Another thing incubating in the dream is the upcoming period of practice called Rohatsu. Literally, the eighth day of the twelfth month. It is the day the Buddha woke up when he saw the morning star and realized the interconnectedness of all beings. In zendos all over the world, practitioners will sit for the seven days prior to December 8, deepening their practice. Not a few will hope to achieve enlightenment and feel the light of their morning star penetrate and illuminate their mind.
I sat through the night once to meet the dawn of Rohatsu. From the cushion in the home zendo, I knew I would see the morning star. (Ever the obsessive-compulsive, I had looked up the exact hour of its rising and planned my sitting accordingly!) And so I sat and walked and sat – through the night and straight on to the morning star. Mara and Brahma were likely busy with more worthy opponents and arhants – for which I was grateful. I get anxious when folks drop in and there aren’t any decent cookies to serve them. Besides, it is a solitary practice – paradoxically so given its final outcome is to strip away the singular self and manifest what Thich Nhat Hanh calls Interbeing.

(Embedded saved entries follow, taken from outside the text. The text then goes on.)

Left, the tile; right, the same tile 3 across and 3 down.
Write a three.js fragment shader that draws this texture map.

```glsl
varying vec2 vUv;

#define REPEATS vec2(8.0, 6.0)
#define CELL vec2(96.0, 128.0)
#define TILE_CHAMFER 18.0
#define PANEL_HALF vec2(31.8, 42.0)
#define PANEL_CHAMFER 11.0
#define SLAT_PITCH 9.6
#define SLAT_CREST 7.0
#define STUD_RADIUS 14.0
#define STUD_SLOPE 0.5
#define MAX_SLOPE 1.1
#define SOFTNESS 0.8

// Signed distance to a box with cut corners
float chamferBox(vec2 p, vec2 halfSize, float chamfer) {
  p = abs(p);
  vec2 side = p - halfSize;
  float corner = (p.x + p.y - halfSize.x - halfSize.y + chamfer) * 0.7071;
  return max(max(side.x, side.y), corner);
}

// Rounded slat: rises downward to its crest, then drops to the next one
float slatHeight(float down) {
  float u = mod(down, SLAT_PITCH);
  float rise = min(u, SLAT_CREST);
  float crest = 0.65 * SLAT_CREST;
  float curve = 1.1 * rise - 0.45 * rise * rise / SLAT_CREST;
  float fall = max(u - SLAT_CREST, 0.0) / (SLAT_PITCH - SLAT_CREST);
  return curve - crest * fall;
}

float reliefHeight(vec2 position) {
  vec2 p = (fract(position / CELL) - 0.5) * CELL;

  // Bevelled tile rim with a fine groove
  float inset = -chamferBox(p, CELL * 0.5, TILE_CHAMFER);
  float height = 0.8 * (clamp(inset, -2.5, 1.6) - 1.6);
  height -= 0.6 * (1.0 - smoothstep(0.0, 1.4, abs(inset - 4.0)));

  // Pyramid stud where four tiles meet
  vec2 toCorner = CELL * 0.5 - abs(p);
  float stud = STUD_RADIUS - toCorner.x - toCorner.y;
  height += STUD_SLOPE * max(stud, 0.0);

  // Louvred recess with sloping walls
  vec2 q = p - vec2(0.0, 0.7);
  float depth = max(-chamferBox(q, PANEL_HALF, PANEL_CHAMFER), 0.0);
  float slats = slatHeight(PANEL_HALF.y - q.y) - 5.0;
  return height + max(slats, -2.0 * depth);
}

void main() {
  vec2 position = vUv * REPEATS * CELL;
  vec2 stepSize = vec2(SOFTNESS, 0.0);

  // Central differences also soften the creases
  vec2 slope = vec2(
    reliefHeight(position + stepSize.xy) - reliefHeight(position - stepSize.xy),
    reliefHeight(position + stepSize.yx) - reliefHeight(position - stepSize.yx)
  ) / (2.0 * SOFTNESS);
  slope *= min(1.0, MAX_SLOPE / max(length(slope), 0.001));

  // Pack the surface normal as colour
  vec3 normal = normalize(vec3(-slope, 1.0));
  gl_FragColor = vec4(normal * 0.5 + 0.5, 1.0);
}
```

I’m curious about what this week’s practice will bring. All practice is about manifesting the true self. To do that we need such mythic tales like Siddhartha’s quest for the deepest possible insight into Being – essentially a Grail quest. And, like the Grail quest, there are clues and guides. The first is to find, as did Siddhartha, the “immovable spot” – that momentary space inside the heart/mind that is steadfastly faithful to our commitment to be liberated from struggle and to achieve stance of nonpreference.
… (I)t is the “place” where things that seem diametrically opposed in the profane world come together in that coincidentia oppositorum that constitutes an experience of the Sacred. Life and Death, emptiness and plenitude, physical and spiritual merge and conjoin, like the spokes of a wheel at its hub, in a way that is unimaginable to normal consciousness. (Buddha by Karen Armstrong)

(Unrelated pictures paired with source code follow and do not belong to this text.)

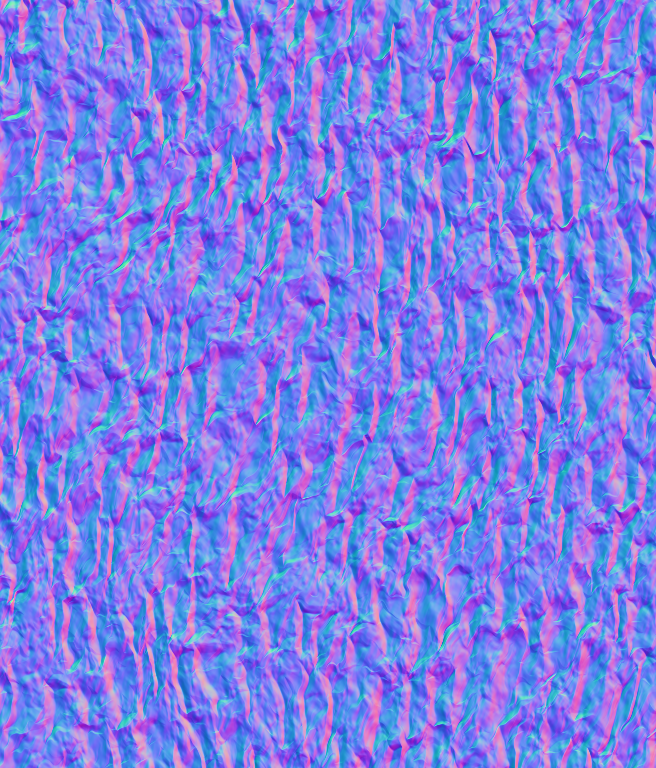
A WebGL 1 fragment shader for this texture map:

```glsl
precision highp float;
// Tangent-space normal map of rough tree bark. A height field is built from
// tall, skewed hollows on a warped jittered grid, with small slanted chips and
// fine upright fibres on top; its slopes are then encoded as colour.

uniform vec2 u_resolution;

#define HOLLOW_GRID   vec2(28.0, 10.5)  // hollows per canvas height, across and up
#define HOLLOW_DEPTH  0.0125
#define CHIP_GRID     vec2(47.0, 25.0)
#define CHIP_DEPTH    0.0046
#define FIBRE_GRID    vec2(46.0, 27.0)
#define FIBRE_DEPTH   0.0056
#define WARP_COARSE   0.026
#define WARP_MEDIUM   0.013
#define WARP_FINE     0.0055
#define SAMPLE_STEP   0.0013
#define BLUE_GAIN     0.97

vec3 hash3(vec2 cell) {
  vec3 a = fract(cell.xyx * vec3(0.1031, 0.1030, 0.0973));
  a += dot(a, a.yxz + 33.33);
  return fract((a.xxy + a.yzz) * a.zyx);
}

float noise(vec2 p) {
  vec2 i = floor(p);
  vec2 f = fract(p);
  f = f * f * f * (f * (f * 6.0 - 15.0) + 10.0);
  float low = mix(hash3(i).x, hash3(i + vec2(1.0, 0.0)).x, f.x);
  float high = mix(hash3(i + vec2(0.0, 1.0)).x, hash3(i + 1.0).x, f.x);
  return mix(low, high, f.y);
}

vec2 noise2(vec2 p) {
  return vec2(noise(p), noise(p + vec2(37.3, 71.9))) - 0.5;
}

float smoothMin(float a, float b, float k) {
  float h = max(k - abs(a - b), 0.0) / k;
  return min(a, b) - 0.25 * k * h * h;
}

// Depth of one hollow: steep left wall, long right slope, curved ends.
float hollow(vec2 d) {
  float leftWall = 1.35 * (d.x + 0.42);
  float rightSlope = 0.75 * (0.8 - d.x) + 0.4 * d.y;
  float lowerRim = 3.4 * (d.y + 0.55) - 1.1 * d.x;
  float upperRim = 1.9 * (0.6 - d.y) - 0.1 * d.x;
  float sides = smoothMin(leftWall, rightSlope, 0.08);
  return smoothMin(sides, smoothMin(lowerRim, upperRim, 0.08), 0.06);
}

// Deepest of the hollows around a point, never above the given floor.
float hollows(vec2 q, float ground, float spread) {
  vec2 cell = floor(q);
  float depth = ground;
  for (int y = -1; y <= 1; y++) {
    for (int x = -1; x <= 1; x++) {
      vec2 c = cell + vec2(float(x), float(y));
      vec3 r = hash3(c);
      vec2 d = q - c - mix(vec2(0.2), vec2(0.8), r.xy);
      d *= mix(0.9, 1.3, r.z);
      float shape = hollow(d) - spread * fract(r.z * 7.0 + r.x);
      depth = -smoothMin(-depth, -shape, 0.03);
    }
  }
  return depth;
}

// Four octaves of upright grain, each turned a little.
float fibres(vec2 p) {
  float sum = 0.0;
  float amp = 1.0;
  vec2 q = p * FIBRE_GRID;
  for (int i = 0; i < 4; i++) {
    sum += amp * noise(q);
    q = mat2(0.97, 0.16, -0.2, 0.97) * q * 1.7 + 17.7;
    amp *= 0.64;
  }
  return sum;
}

// Small sparse flakes, slanted up to the right.
float chips(vec2 p) {
  vec2 q = vec2(p.x - 0.35 * p.y, p.y + 0.4 * p.x);
  return hollows(q * CHIP_GRID, 0.05, 0.5);
}

float barkHeight(vec2 p) {
  // Lean and ragged outlines come from bending the coordinates.
  vec2 w = p;
  w.x += 0.08 * noise(p * 3.1 + 5.0);
  w += WARP_COARSE * noise2(p * vec2(12.0, 8.0)) * vec2(0.7, 1.5);
  w += WARP_MEDIUM * noise2(p * vec2(38.0, 24.0)) * vec2(0.8, 1.3);
  w += WARP_FINE * noise2(p * vec2(92.0, 62.0)) * vec2(0.8, 1.2);
  float depth = hollows(w * HOLLOW_GRID, -0.05, 0.25);
  // Grain is softer inside the hollows.
  float roughness = mix(1.3, 0.8, smoothstep(0.1, 0.45, depth));
  return FIBRE_DEPTH * roughness * fibres(mix(p, w, 0.5))
       - CHIP_DEPTH * chips(w)
       - HOLLOW_DEPTH * depth;
}

void main() {
  vec2 p = gl_FragCoord.xy / u_resolution.y + 3.0;
  vec2 e = vec2(SAMPLE_STEP, 0.0);
  float h = barkHeight(p);
  vec2 slope = vec2(barkHeight(p + e.xy), barkHeight(p + e.yx)) - h;
  vec3 normal = normalize(vec3(-slope / SAMPLE_STEP, 1.0));
  vec3 colour = normal * 0.5 + 0.5;
  gl_FragColor = vec4(colour * vec3(1.0, 1.0, BLUE_GAIN), 1.0);
}
```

Indeed, it can be an interesting week.
Please take the time to practice,